Who am I? Who are you? To what extent do I identify with one or more specific cultures? How can I fit in with my friends AND meet family expectations? How have diverse cultural influences shaped my values? Am I free to adopt behaviors from other cultural traditions?
The de Courtivron Writing Prize encourages MIT undergraduates to explore these and related questions. A particularly creative and playful relationship with language—human language, not code—characterizes the 50 entries this year, which examine culture from many perspectives: generational, linguistic, gendered, racial, religious, political, historical, artistic, and even culinary. The poems, stories, essays, and memoirs include compelling accounts of the regret about familial languages lost or never learned; of lives enriched by fresh starts and disrupted by painful dislocations; of intrepid journeys toward coherent bicultural identities via the syntheses of cultural inheritance, adoption and creation. Each entry was compelling and distinct in its own way, and all testify to the complexity of experience MIT undergraduates bring to community every year.

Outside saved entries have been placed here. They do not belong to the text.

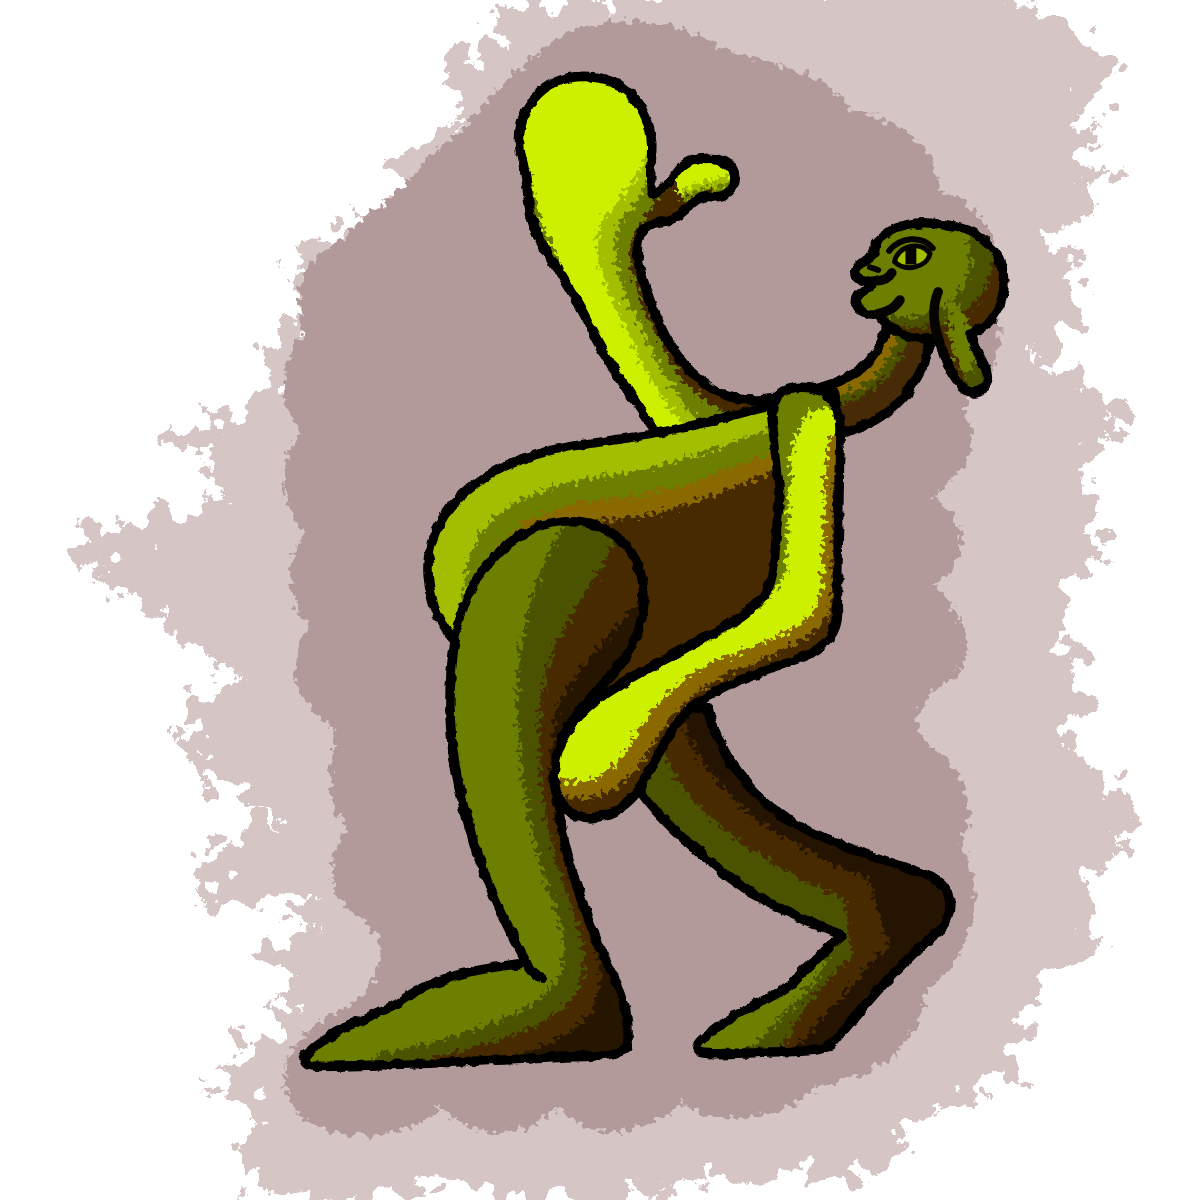
<!DOCTYPE html>
<html lang="en">
<head>
<meta charset="utf-8">
<title>Stooping figure</title>
<style>
:root{
  --paper:#ffffff;
  --wash-light:#d5c5c5;
  --wash-dark:#b19a99;
  --ink:#050400;
  --lime:#cdf000;
  --lime-dull:#a3bd00;
  --olive:#6d7f00;
  --olive-deep:#4b5200;
  --ochre:#8a6a06;
  --brown:#472a06;
  --umber:#261403;
}
html,body{margin:0;padding:0;background:var(--paper);overflow:hidden}
.canvas{display:block;width:1200px;height:1200px;background:var(--paper)}
.wash-light{fill:var(--wash-light)}
.wash-dark{fill:var(--wash-dark)}
.outline{fill:none;stroke:var(--ink);stroke-width:3.5;stroke-linejoin:round;stroke-linecap:round}
.lime{fill:var(--lime)}
.lime-dull{fill:var(--lime-dull)}
.olive{fill:var(--olive)}
.olive-deep{fill:var(--olive-deep)}
.ochre{fill:var(--ochre)}
.brown{fill:var(--brown)}
.umber{fill:var(--umber)}
.ink{fill:var(--ink)}
</style>
</head>
<body>
<svg class="canvas" viewBox="0 0 440 440" role="img" aria-label="A stooping green creature with a blank head, carrying a small face on its raised hand">
  <defs>
    <filter id="torn-edge" x="-10%" y="-10%" width="120%" height="120%">
      <feTurbulence type="fractalNoise" baseFrequency="0.11" numOctaves="5" seed="8" result="noise"/>
      <feDisplacementMap in="SourceGraphic" in2="noise" scale="30" xChannelSelector="R" yChannelSelector="G"/>
    </filter>
    <filter id="soft-brush" x="-10%" y="-10%" width="120%" height="120%">
      <feTurbulence type="fractalNoise" baseFrequency="0.4" numOctaves="2" seed="3" result="noise"/>
      <feDisplacementMap in="SourceGraphic" in2="noise" scale="6" xChannelSelector="R" yChannelSelector="G"/>
    </filter>
    <filter id="grain" x="-10%" y="-10%" width="120%" height="120%">
      <feTurbulence type="fractalNoise" baseFrequency="0.55" numOctaves="2" seed="5" result="noise"/>
      <feDisplacementMap in="SourceGraphic" in2="noise" scale="7" xChannelSelector="R" yChannelSelector="G"/>
    </filter>
    <filter id="ink-wobble" filterUnits="userSpaceOnUse" x="0" y="0" width="440" height="440">
      <feTurbulence type="fractalNoise" baseFrequency="0.25" numOctaves="2" seed="2" result="noise"/>
      <feDisplacementMap in="SourceGraphic" in2="noise" scale="2.2" xChannelSelector="R" yChannelSelector="G"/>
    </filter>

    <path id="neck" d="M241 159C232 146 224 135 217 121C211 108 205 100 199 90C192 79 195 70 191 57C188 40 199 28 214 28C229 28 238 39 239 53C239 60 238 66 239 71C243 70 246 66 249 62C253 57 266 56 269 63C271 69 266 73 260 72C254 72 253 77 247 80C243 82 239 81 236 84C231 90 235 101 239 112C244 126 252 139 266 145C277 149 290 145 302 142L296 160L262 170Z"/>
    <path id="raised-arm" d="M276 148C293 144 307 142 316 135C321 131 323 126 325 120L343 119C341 128 339 135 334 142C327 152 316 158 303 160L280 166Z"/>
    <path id="torso" d="M306 144C284 147 263 155 240 159C218 163 199 163 181 173C164 183 156 196 157 211C158 222 161 230 168 236L225 262C242 250 268 235 288 222C301 213 308 190 308 160Z"/>
    <path id="front-leg" d="M167 234C170 214 185 193 207 191C223 190 235 201 236 217C237 233 228 245 215 257C205 268 203 281 205 298C208 319 217 342 225 358C230 368 231 376 230 384C226 388 213 387 200 388C173 389 141 391 116 391C111 391 110 388 114 385C124 376 135 374 147 367C161 357 178 355 193 353C185 338 177 322 172 303C165 280 163 257 167 234Z"/>
    <path id="back-leg" d="M232 262L259 259C263 273 271 287 284 297C300 309 322 314 340 321C350 325 350 334 345 341C332 351 318 367 306 382C301 387 288 385 277 386C270 386 263 387 257 386C254 384 256 382 260 379C272 369 283 367 291 360C296 354 302 349 309 343C291 336 276 329 264 319C251 308 240 299 232 286Z"/>
    <path id="front-arm" d="M283 153C282 145 287 142 294 142C303 142 308 148 308 157L307 223C308 232 302 238 294 241C280 246 267 250 255 258C246 265 241 278 234 290C227 299 216 303 208 297C202 292 202 281 206 272C212 258 229 250 247 240C261 232 274 227 281 217C285 210 284 195 286 182Z"/>
    <path id="little-head" d="M321 89C327 82 337 80 348 83C361 84 369 94 368 106C367 115 362 120 356 122C356 128 363 134 362 140C360 145 354 145 351 140C347 135 346 129 344 124C335 125 326 122 322 115C316 116 312 112 315 108C317 106 320 105 321 103C315 104 311 100 315 97C317 95 321 95 321 89Z"/>

    <clipPath id="neck-clip"><use href="#neck"/></clipPath>
    <clipPath id="raised-arm-clip"><use href="#raised-arm"/></clipPath>
    <clipPath id="torso-clip"><use href="#torso"/></clipPath>
    <clipPath id="front-leg-clip"><use href="#front-leg"/></clipPath>
    <clipPath id="back-leg-clip"><use href="#back-leg"/></clipPath>
    <clipPath id="front-arm-clip"><use href="#front-arm"/></clipPath>
    <clipPath id="little-head-clip"><use href="#little-head"/></clipPath>
  </defs>

  <g id="backdrop">
    <path class="wash-light" filter="url(#torn-edge)" d="M190 2L252 -6L345 -8L392 6L408 28L396 48L408 66L388 88L398 112L382 132L412 150L396 172L406 196L388 224L398 250L392 272L418 300L398 322L404 346L374 368L376 392L342 408L318 432L262 430L226 444L168 434L128 442L84 434L96 408L76 396L106 372L98 348L116 334L72 328L78 308L104 300L64 278L72 258L86 246L58 228L32 208L30 194L66 190L84 180L62 160L92 152L100 130L112 112L108 90L140 78L148 58L168 44L164 26Z"/>
    <path class="wash-dark" filter="url(#soft-brush)" d="M204 14C224 4 250 6 264 18C280 24 300 24 312 40C330 44 346 56 344 70C362 74 370 92 362 108C372 122 364 142 352 150C364 164 350 176 342 182C358 192 354 210 342 214C356 226 360 246 344 252C336 258 334 266 340 272C356 284 358 300 352 308C362 326 358 350 340 362C338 382 322 396 300 398C286 412 262 414 250 404C234 420 214 416 204 406C190 420 172 416 162 406C148 420 116 420 108 406C98 392 110 376 126 370C142 360 144 346 132 336C118 330 120 310 128 304C116 292 124 276 122 266C104 256 106 238 114 230C102 218 106 202 112 196C102 184 102 168 110 158C100 146 104 130 112 122C106 108 112 92 126 88C134 76 148 72 156 58C170 50 180 32 204 14Z"/>
  </g>

  <g id="figure">
    <g id="back-leg-part">
      <g clip-path="url(#back-leg-clip)">
        <use href="#back-leg" class="umber"/>
        <path class="brown" filter="url(#grain)" d="M226 260L248 256C252 280 272 304 318 322L326 346L290 386L240 396L300 344L226 300Z"/>
        <path class="olive-deep" filter="url(#grain)" d="M226 270L241 270C247 292 272 314 310 330L312 350L296 368L282 392L240 392L250 372L308 344L262 330L226 296Z"/>
        <path class="olive" filter="url(#grain)" d="M248 384L290 356L306 344L300 358L280 380L264 392Z"/>
      </g>
      <use href="#back-leg" class="outline" filter="url(#ink-wobble)"/>
    </g>

    <g id="raised-arm-part">
      <g clip-path="url(#raised-arm-clip)">
        <use href="#raised-arm" class="brown"/>
        <path class="olive-deep" filter="url(#grain)" d="M270 142L318 128L322 114L336 116C332 134 322 145 304 150L272 154Z"/>
        <path class="ochre" filter="url(#grain)" d="M270 144L310 138L324 120L329 122C326 138 314 144 300 147Z"/>
      </g>
      <use href="#raised-arm" class="outline" filter="url(#ink-wobble)"/>
    </g>

    <g id="neck-part">
      <g clip-path="url(#neck-clip)">
        <use href="#neck" class="lime"/>
        <path class="lime-dull" filter="url(#grain)" d="M242 40C238 62 230 70 221 80C214 92 225 112 232 126C240 144 250 156 262 168L312 160L310 136L262 134L240 96L236 82L252 74L274 68L270 64L253 68L243 76Z"/>
        <path class="olive" filter="url(#grain)" d="M244 46C240 66 235 72 227 82C222 96 230 110 237 124C245 142 256 156 266 166L310 160L306 136L262 132L242 96L240 80L254 76L272 72L268 67L254 70L244 76Z"/>
        <path class="brown" filter="url(#grain)" d="M245 62C242 74 236 80 232 88C229 100 236 113 243 127C250 143 262 151 276 156L310 160L308 136L262 130L242 98L242 82L252 78L266 74L260 70L250 74Z"/>
        <path class="olive" filter="url(#grain)" d="M184 52L194 62C196 76 199 84 205 95L198 98L184 76Z"/>
      </g>
      <use href="#neck" class="outline" filter="url(#ink-wobble)"/>
    </g>

    <g id="torso-part">
      <g clip-path="url(#torso-clip)">
        <use href="#torso" class="lime-dull"/>
        <path class="olive" filter="url(#grain)" d="M312 150C282 154 256 170 226 174C200 177 178 185 172 204C169 216 170 228 174 240L230 270L312 230Z"/>
        <path class="ochre" filter="url(#grain)" d="M312 158C284 162 260 178 230 182C206 184 186 190 179 208C175 220 176 232 180 244L232 270L312 230Z"/>
        <path class="brown" filter="url(#grain)" d="M314 164C286 169 262 184 236 189C214 191 190 196 184 214C180 226 182 236 186 248L232 272L314 230Z"/>
      </g>
      <use href="#torso" class="outline" filter="url(#ink-wobble)"/>
    </g>

    <g id="front-leg-part">
      <g clip-path="url(#front-leg-clip)">
        <use href="#front-leg" class="olive"/>
        <path class="olive-deep" filter="url(#grain)" d="M212 184C200 202 192 222 190 246C188 276 194 308 204 334C209 348 208 358 198 366C184 376 162 382 140 386L130 396L240 396L240 190Z"/>
        <path class="brown" filter="url(#grain)" d="M228 190C222 212 205 226 200 248C194 276 200 308 210 334C216 350 216 362 206 370C194 380 176 383 158 388L156 398L242 398L242 190Z"/>
        <path class="umber" filter="url(#grain)" d="M242 206C234 226 213 240 205 258C198 280 204 308 214 334C222 352 222 366 214 374C206 382 196 384 188 388L186 398L244 398Z"/>
      </g>
      <use href="#front-leg" class="outline" filter="url(#ink-wobble)"/>
      <path class="outline" filter="url(#ink-wobble)" d="M193 353C194 356 196 358 199 359"/>
    </g>

    <g id="front-arm-part">
      <g clip-path="url(#front-arm-clip)">
        <use href="#front-arm" class="lime"/>
        <path class="olive" filter="url(#grain)" d="M278 136L314 136L312 152C300 147 292 151 290 168L288 210L278 200Z"/>
        <path class="ochre" filter="url(#grain)" d="M314 146L303 164L301 218C298 230 284 234 268 240C248 248 240 258 231 273C225 285 214 289 200 285L204 308L236 304L314 244Z"/>
        <path class="brown" filter="url(#grain)" d="M314 160L306 176L305 222C302 233 288 238 272 245C254 252 246 262 238 275C230 289 220 295 204 292L206 308L238 304L314 246Z"/>
        <path class="olive" filter="url(#grain)" d="M276 150L284 150L289 184L287 212C282 222 272 228 262 233L258 228L278 214Z"/>
      </g>
      <use href="#front-arm" class="outline" filter="url(#ink-wobble)"/>
    </g>

    <g id="little-head-part">
      <g clip-path="url(#little-head-clip)">
        <use href="#little-head" class="olive"/>
        <path class="olive-deep" filter="url(#grain)" d="M352 80C359 92 356 106 346 112C338 117 328 117 320 114L322 128L342 128L352 148L368 146L374 96Z"/>
        <path class="brown" filter="url(#grain)" d="M364 86C366 102 360 112 350 116C342 121 330 121 324 118L326 128L344 128L350 146L355 146L350 128L362 122L374 100Z"/>
        <path class="olive" filter="url(#grain)" d="M347 110C353 110 356 120 358 132L354 138L349 130Z"/>
      </g>
      <use href="#little-head" class="outline" filter="url(#ink-wobble)"/>
      <g id="little-face">
        <path class="outline" stroke-width="2" d="M321 103C324 103 326 102 327 100M322 115C326 114 328 113 330 110M344 124C342 118 342 112 344 107"/>
        <path class="lime-dull" stroke="#050400" stroke-width="1.8" d="M328 96C329 90 338 88 341 93C340 98 332 100 328 96Z"/>
        <path class="ink" d="M332 91L336 90L336 97L332 97Z"/>
        <path class="outline" style="stroke-width:2.2" d="M326 92C330 87 338 86 342 91M319 98L322 99"/>
      </g>
    </g>
  </g>
</svg>
</body>
</html>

The two winning entries, and the two runners-up, stand out for their grace and originality.
Eileen A. Liu, Class of 2024, Course 18, from Vestavia Hills, AL, was awarded First Prize for 命名 (The Name of Life). Liu’s open-hearted story explores the power and place of a person’s given name within one’s family genealogy. The first in her family to be born in the U.S, Aime/Emma struggles to identify her authentic self as a member of a loving extended family and of two compelling cultures across generations. She comes to embrace the synthesis that defines her, that is symbolized by her name(s), and that allows her to root for both “Team America and Team China.”
Laura Rosado, Class of 2022, Course 2A/21W, from New Haven, CT, was awarded Second Prize for I am two and one and nothing. In this uplifting memoir, Rosado, the monolingual American daughter of a Chinese mother and Puerto-Rican father, provides a compelling account of the people, languages, and locations that shaped her childhood. We come to appreciate the challenges of “trying to see double. . . . trying to plant roots in two worlds at once.” Rosado uses a vivid extended metaphor of learning to swim to convey how she is slowly coming to appreciate the complicated delights of, and to understand her place within, the broad, deep waters of her cultural inheritance. We are confident that she will “kick [her] legs and swim forward.”
Honorable Mention was awarded to Leyna Duong, Class of 2022, Course 5-7, from North Hollywood, CA, for Journey Back to the West.
Honorable Mention was awarded to Rona Wang, Class of 2022, Course 18, from Portland, OR, for “My grandmother sends me memes through WeChat.”